(Dataset excerpts)
************

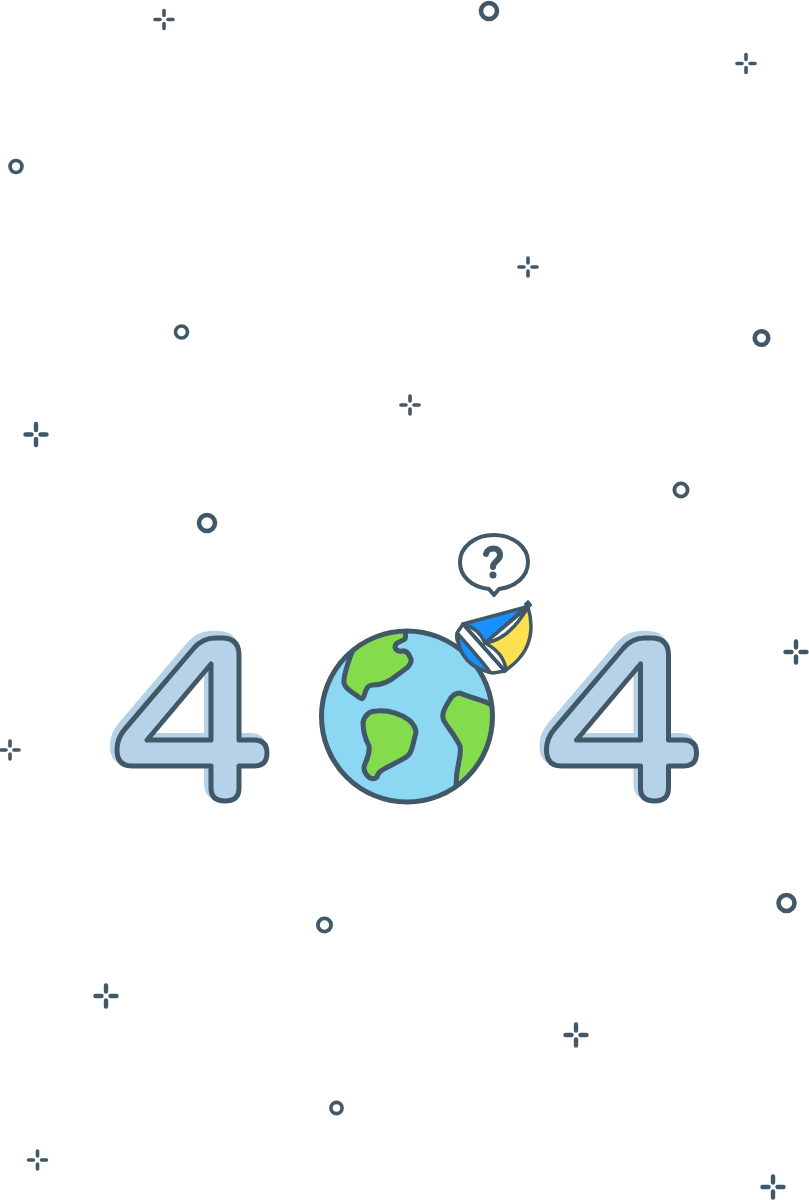
<!DOCTYPE html>
<html lang="en">
<head>
<meta charset="utf-8">
<title>404</title>
<style>
:root {
  --ink: #415868;
  --paper: #ffffff;
  --digit: #b6d2e9;
  --sea: #8cd8f3;
  --land: #84db4c;
  --sail-blue: #1890ff;
  --sail-yellow: #ffe04f;
}
html, body { margin: 0; background: var(--paper); overflow: hidden; }
.error-art { display: block; width: 809px; height: 1200px; }
.line { fill: none; stroke: var(--ink); stroke-width: 5; stroke-linejoin: round; stroke-linecap: round; }
.digit-fill { fill: var(--digit); stroke: var(--digit); stroke-width: 6; stroke-linejoin: round; fill-rule: evenodd; }
.rings circle { fill: var(--paper); stroke: var(--ink); }
.sparks { stroke: var(--ink); stroke-linecap: round; fill: none; }
.sea { fill: var(--sea); }
.land path { fill: var(--land); }
.boat path { stroke: var(--ink); stroke-width: 3.5; stroke-linejoin: round; stroke-linecap: round; }
.blue { fill: var(--sail-blue); }
.yellow { fill: var(--sail-yellow); }
.white { fill: var(--paper); }
.bubble { fill: var(--paper); stroke: var(--ink); stroke-width: 4; stroke-linejoin: round; }
.question { fill: none; stroke: var(--ink); stroke-width: 6; stroke-linecap: round; stroke-linejoin: round; }
.dot { fill: var(--ink); }
</style>
</head>
<body>
<svg class="error-art" viewBox="0 0 809 1200" role="img" aria-label="404, with a globe for the zero and a lost sailing boat">
  <defs>
    <path id="four-shape" d="M239 655V740H254Q267 740 267 753Q267 766 254 766H239V788Q239 801 225 801Q211 801 211 788V766H132Q117 766 117 750Q117 738 125 729L194 648Q203 638 215 638H222Q239 638 239 655ZM211 664V740H147Z"/>
    <g id="four">
      <use href="#four-shape" class="digit-fill" x="-4" y="-4"/>
      <use href="#four-shape" class="line"/>
    </g>
    <path id="spark-small" stroke-width="3.6" d="M-9 0H-4M4 0H9M0-9V-4M0 4V9"/>
    <path id="spark-large" stroke-width="4.4" d="M-10.5 0H-4.5M4.5 0H10.5M0-10.5V-4.5M0 4.5V10.5"/>
    <clipPath id="globe-edge"><circle cx="407" cy="716.5" r="85.5"/></clipPath>
  </defs>

  <g class="sparks">
    <use href="#spark-small" x="164" y="19.5"/>
    <use href="#spark-small" x="746" y="63.5"/>
    <use href="#spark-small" x="528" y="267"/>
    <use href="#spark-small" x="410" y="405"/>
    <use href="#spark-large" x="36" y="434.5"/>
    <use href="#spark-large" x="796" y="652"/>
    <use href="#spark-small" x="10" y="750"/>
    <use href="#spark-large" x="106" y="996"/>
    <use href="#spark-large" x="576" y="1035"/>
    <use href="#spark-small" x="37.5" y="1160"/>
    <use href="#spark-large" x="773" y="1187"/>
  </g>

  <g class="rings">
    <circle cx="489" cy="11" r="8" stroke-width="4.6"/>
    <circle cx="16" cy="166.500" r="6" stroke-width="3.6"/>
    <circle cx="181.500" cy="332" r="6" stroke-width="3.6"/>
    <circle cx="761.500" cy="338" r="6.800" stroke-width="4.6"/>
    <circle cx="681" cy="490" r="6.600" stroke-width="3.8"/>
    <circle cx="207" cy="523" r="8" stroke-width="4.6"/>
    <circle cx="786.500" cy="903" r="8" stroke-width="4.6"/>
    <circle cx="324.500" cy="925" r="6.600" stroke-width="3.8"/>
    <circle cx="336.500" cy="1108" r="5.600" stroke-width="3.6"/>
  </g>

  <use href="#four"/>
  <use href="#four" x="429.5"/>

  <g class="globe">
    <circle class="sea" cx="407" cy="716.5" r="85.500"/>
    <g class="land" clip-path="url(#globe-edge)">
      <path class="line" d="M352 652C348 663 343 676 344 683Q345 687 349 690L360 698Q363 700 364 696L366 690Q368 685 373 685C383 685 390 681 396 676L408 667Q413 661 410 657Q407 650 402 651C396 652 393 647 397 643Q402 641 405 639Q407 635 402 625H370Z"/>
      <path class="line" d="M363 722Q366 711 377 711C390 710 399 713 409 720Q416 726 416 733C414 739 413 746 411 751Q409 756 403 759L384 769Q378 772 377 777Q374 780 370 778C364 774 363 768 365 764C367 759 370 754 369 746Q363 735 363 722Z"/>
      <path class="line" d="M500 711L488 703C479 699 468 697 460 693Q453 693 449 701C444 709 441 715 444 721C449 729 456 737 460 746Q461 752 459 761Q456 774 456 786L470 800L500 770Z"/>
    </g>
    <circle class="line" cx="407" cy="716.5" r="85.500"/>
  </g>

  <g class="boat">
    <path class="white" d="M463 624L457 633Q456 638 458 642Q464 661 488 672L493 673L505 671Z"/>
    <path class="blue" d="M458 634C457 655 472 669 490 672Q482 661 458 634Z"/>
    <path class="blue" d="M463 624L526 607L485 643Q479 628 463 624Z"/>
    <path class="white" d="M485 643L528 607C519 623 505 640 485 643Z"/>
    <path class="yellow" d="M528 607C535 631 531 653 506 670Q504 653 485 643C505 640 519 623 528 607Z"/>
    <path class="white" d="M463 624L505 671M526 604L530 605"/>
    <path class="white" d="M526 605L528 602L530 605L528 607Z"/>
  </g>

  <g class="thought">
    <path class="bubble" d="M489 589C471 587 460 576 460 562C460 547 475 535 494 535S528 547 528 562C528 576 516 587 499 589L494 595Z"/>
    <path class="question" d="M486 554C487 547 500 546 500 555C500 561 493 561 493 567"/>
    <circle class="dot" cx="493" cy="575" r="3.500"/>
  </g>
</svg>
</body>
</html>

************

• _YOUR INSTRUCTIONS_:
The lines you need are those with the word "four"; list them from the entries.

• _FINAL ANSWER_:
    <path id="four-shape" d="M239 655V740H254Q267 740 267 753Q267 766 254 766H239V788Q239 801 225 801Q211 801 211 788V766H132Q117 766 117 750Q117 738 125 729L194 648Q203 638 215 638H222Q239 638 239 655ZM211 664V740H147Z"/>
    <g id="four">
      <use href="#four-shape" class="digit-fill" x="-4" y="-4"/>
      <use href="#four-shape" class="line"/>
  <use href="#four"/>
  <use href="#four" x="429.5"/>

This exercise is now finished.